_SUPPLIED MATERIAL_
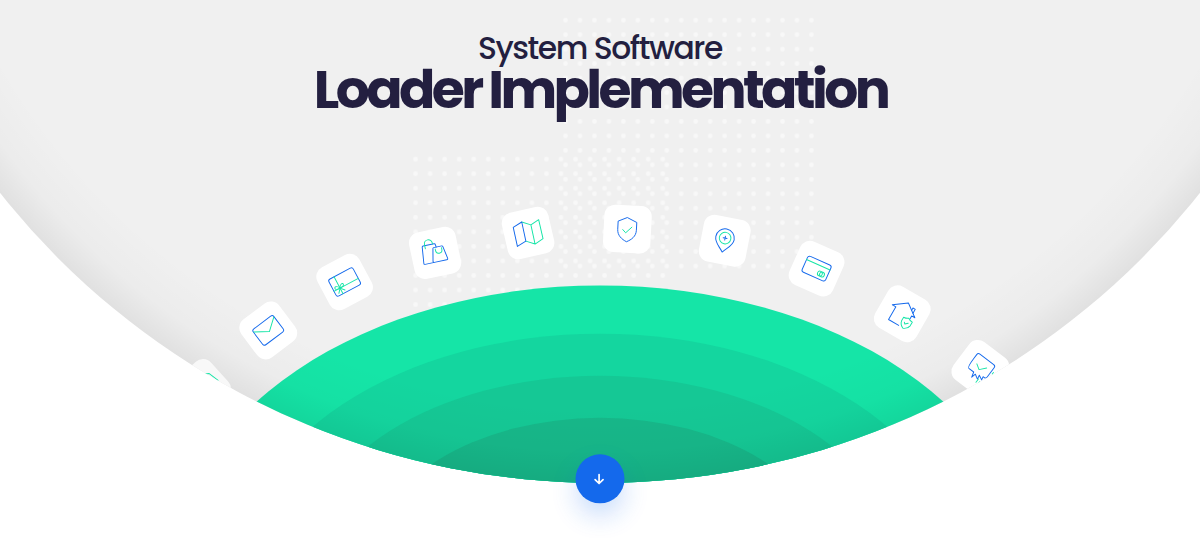
<!DOCTYPE html>
<html lang="en">
<head>
<meta charset="utf-8">
<title>System Software: Loader Implementation</title>
<link rel="stylesheet" href="https://fonts.googleapis.com/css2?family=Poppins:wght@500;700&amp;display=swap">
<style>
  :root {
    --page: #ffffff;
    --dome: #f0f0f0;
    --dot: #f8f8f8;
    --ink: #231f40;
    --blue: #1469ec;
    --mint: #15e5a7;
    --ring-1: #15e5a7;
    --ring-2: #14d69f;
    --ring-3: #15c895;
    --ring-4: #17b789;
  }
  html, body { margin: 0; padding: 0; background: var(--page); overflow: hidden; }
  .cover { position: relative; width: 1200px; height: 538px; overflow: hidden; background: var(--page); }
  .cover svg { display: block; width: 1200px; height: 538px; }
  .heading { font-family: "Poppins", sans-serif; fill: var(--ink); }
  .heading-small { font-size: 41px; font-weight: 500; letter-spacing: -1.6px; }
  .heading-large { font-size: 70px; font-weight: 700; letter-spacing: -3px; }
  .dome { fill: var(--dome); }
  .dot { fill: var(--dot); }
  .ring-1 { fill: var(--ring-1); }
  .ring-2 { fill: var(--ring-2); }
  .ring-3 { fill: var(--ring-3); }
  .ring-4 { fill: var(--ring-4); }
  .tile { fill: var(--page); }
  .icon { fill: none; stroke-width: 1.25; stroke-linejoin: round; stroke-linecap: round; }
  .b { stroke: var(--blue); }
  .g { stroke: var(--mint); }
  .pad { fill: var(--page); }
  .button-disc { fill: var(--blue); }
  .button-glow { fill: var(--blue); opacity: .22; }
  .button-arrow { fill: none; stroke: var(--page); stroke-width: 2.2; stroke-linecap: round; stroke-linejoin: round; }
</style>
</head>
<body>
<main class="cover">
<svg viewBox="0 0 1568 703" preserveAspectRatio="none" xmlns="http://www.w3.org/2000/svg">
  <defs>
    <clipPath id="dome-clip"><circle cx="784" cy="-369.4" r="1000.4"/></clipPath>
    <radialGradient id="dome-shade" gradientUnits="userSpaceOnUse" cx="784" cy="-369.4" r="1000.4">
      <stop offset=".9" stop-color="#000" stop-opacity="0"/>
      <stop offset=".96" stop-color="#000" stop-opacity=".018"/>
      <stop offset="1" stop-color="#000" stop-opacity=".065"/>
    </radialGradient>
    <pattern id="dots-left" patternUnits="userSpaceOnUse" x="533.5" y="198.5" width="19" height="19">
      <circle class="dot" cx="9.5" cy="9.5" r="3.1"/>
    </pattern>
    <pattern id="dots-right" patternUnits="userSpaceOnUse" x="729.5" y="17" width="18.9" height="18.9">
      <circle class="dot" cx="9.5" cy="9.5" r="3.1"/>
    </pattern>
    <filter id="glow" x="-100%" y="-100%" width="300%" height="300%"><feGaussianBlur stdDeviation="17"/></filter>
    <rect id="tile" class="tile" x="-31" y="-31" width="62" height="62" rx="14"/>
  </defs>

  <g id="dome" clip-path="url(#dome-clip)">
    <rect class="dome" width="1568" height="703"/>
    <rect x="729.5" y="17" width="340.2" height="340.2" fill="url(#dots-right)"/>
    <rect x="533.5" y="198.5" width="342" height="342" fill="url(#dots-left)"/>

    <g id="rings">
      <ellipse class="ring-1" cx="784" cy="751" rx="560" ry="378"/>
      <ellipse class="ring-2" cx="784" cy="750" rx="475" ry="314"/>
      <ellipse class="ring-3" cx="784" cy="740" rx="390" ry="249"/>
      <ellipse class="ring-4" cx="784" cy="735" rx="300" ry="189"/>
    </g>
    <rect width="1568" height="703" fill="url(#dome-shade)"/>

    <g id="icon-arc" class="icon">
      <g id="rising" transform="translate(264 507) rotate(-42)">
        <use href="#tile" opacity=".75"/>
        <path class="g" d="M13.5-12 19.4-8.1 22.3 6.6"/>
      </g>

      <g id="mail" transform="translate(350.5 431.8) rotate(-37)">
        <use href="#tile"/>
        <rect class="b" x="-16.8" y="-13" width="33.6" height="26" rx="3"/>
        <path class="g" d="M-16.3-9.6.3 2.1 16.3-9.6"/>
      </g>

      <g id="gift-card" transform="translate(450.3 368.5) rotate(-28)">
        <use href="#tile"/>
        <rect class="b" x="-18" y="-12.5" width="36" height="25" rx="3"/>
        <g class="g">
          <path d="M-9-12.5V12.5M-18 4.2H18"/>
          <path d="M-9 4.2C-11-1-16-1-15 2.500C-14.500 4.200-11 4.200-9 4.200C-7 4.200-3.500 4.200-3 2.500C-2-1-7-1-9 4.200"/>
          <path d="M-9 4.2-13.5 9.500M-9 4.2-4.500 9.500"/>
        </g>
      </g>

      <g id="shopping" transform="translate(568.5 330.5) rotate(-12)">
        <use href="#tile"/>
        <path class="b" d="M-4.8 11.900H-15.800Q-17.300 11.900-17.200 10.400L-14.900-10.700Q-14.800-12-13.400-12H1.200Q2.500-12 2.600-10.700L3-7.200"/>
        <path class="g" d="M-11.300-8V-13.500A5.200 5.200 0 0 1-.9-13.500V-12"/>
        <path class="b" d="M-.4-7.200H10.300Q11.500-7.200 11.700-6L14.600 10Q14.800 11.900 13 11.900H-3.400Q-5.100 11.900-4.900 10.200L-1.600-6Q-1.400-7.200-.4-7.200Z"/>
        <path class="g" d="M1.200-5V-2.700A4.200 4.200 0 0 0 9.600-2.700V-5"/>
      </g>

      <g id="map" transform="translate(690 304.5) rotate(-13)">
        <use href="#tile"/>
        <path class="g" d="M-4.800-15.900 6-9.500 17.400-13.900V11.500L5.700 16.100-5.200 9.700M6-9.500 5.700 16.100"/>
        <path class="b" d="M-17.200-11.600-4.800-15.900-5.200 9.700-17.500 13.900Z"/>
      </g>

      <g id="security" transform="translate(819.8 299.3) rotate(3)">
        <use href="#tile"/>
        <path class="b" d="M-.4-14.800 11.800-9.200V1C11.800 9 6 13.700-.4 16.600C-6.800 13.700-12.600 9-12.600 1V-9.200Z"/>
        <path class="g" d="M-6 1-2 5 5.700-2.700"/>
      </g>

      <g id="location" transform="translate(947 314.5) rotate(11)">
        <use href="#tile"/>
        <path class="b" d="M-.5 15.300C-5 9-12.500 5-12.500-3.300A12.200 12.200 0 0 1 11.900-3.300C11.900 5 4 9-.5 15.300Z"/>
        <circle class="g" cx="-.2" cy="-3.400" r="7.600"/>
        <path class="b" d="M-.2-6V-.8M-2.800-3.400H2.400"/>
      </g>

      <g id="payment" transform="translate(1067 351) rotate(24)">
        <use href="#tile"/>
        <rect class="b" x="-16.800" y="-11.300" width="33.600" height="22.600" rx="3"/>
        <path class="g" d="M-16.800-5.500H16.800"/>
        <circle class="g" cx="6.600" cy="4.200" r="3.200"/>
        <circle class="g" cx="9.600" cy="4.200" r="3.200"/>
      </g>

      <g id="home-cover" transform="translate(1179 410) rotate(30)">
        <use href="#tile"/>
        <path class="b" d="M3.500 15.500H-11.800V-3.700H-17.200L-.1-16.200 16.800-3.700H12V.5"/>
        <path class="b" d="M8.300-10.200V-13.500H11.800V-7.500"/>
        <path class="g" d="M10.300.8Q13 3 16.800 3V8.500Q16 13.500 10.300 16Q4.600 13.500 3.800 8.500V3Q7.600 3 10.300.8Z"/>
        <path class="g" d="M7.800 8.200 9.600 10 12.800 6.800"/>
      </g>

      <g id="approval" transform="translate(1281 482) rotate(37)">
        <use href="#tile"/>
        <path class="b" d="M-4.500 8.500H-12.500Q-15 8.500-15-6V-12Q-15-15-12-15H10.500Q13.500-15 13.500-12V3.500Q13.500 6 11 6H9L10 10.500 4 7.500 5 13-1 9.500-2.500 15.500Z"/>
        <path class="g" d="M-7.600-2.500-.8 1.800 6-5.800"/>
        <path class="g" d="M6 12V17.500M9.500 14V18M16.500-6.500V-4"/>
      </g>
    </g>
  </g>

  <g id="headline" class="heading" role="heading" aria-level="1">
    <text class="heading-small" x="624.5" y="76.500" textLength="319" lengthAdjust="spacing">System Software</text>
    <text class="heading-large" x="410" y="141" textLength="751" lengthAdjust="spacing">Loader Implementation</text>
  </g>

  <a id="scroll-button" href="#" aria-label="Scroll down">
    <circle class="button-glow" cx="784" cy="642" r="32" filter="url(#glow)"/>
    <circle class="button-disc" cx="784" cy="625.700" r="32"/>
    <path class="button-arrow" d="M782.800 620V631.500M777.600 626.600 782.800 631.800 788 626.600"/>
  </a>
</svg>
</main>
</body>
</html>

_WHAT YOU NEED TO DO_
Repeat, with no pictures, each line from the beginning of the data through the line containing "--page: #ffffff;", inclusive.

_OUTPUT OF THE EXERCISE_
<!DOCTYPE html>
<html lang="en">
<head>
<meta charset="utf-8">
<title>System Software: Loader Implementation</title>
<link rel="stylesheet" href="https://fonts.googleapis.com/css2?family=Poppins:wght@500;700&amp;display=swap">
<style>
  :root {
    --page: #ffffff;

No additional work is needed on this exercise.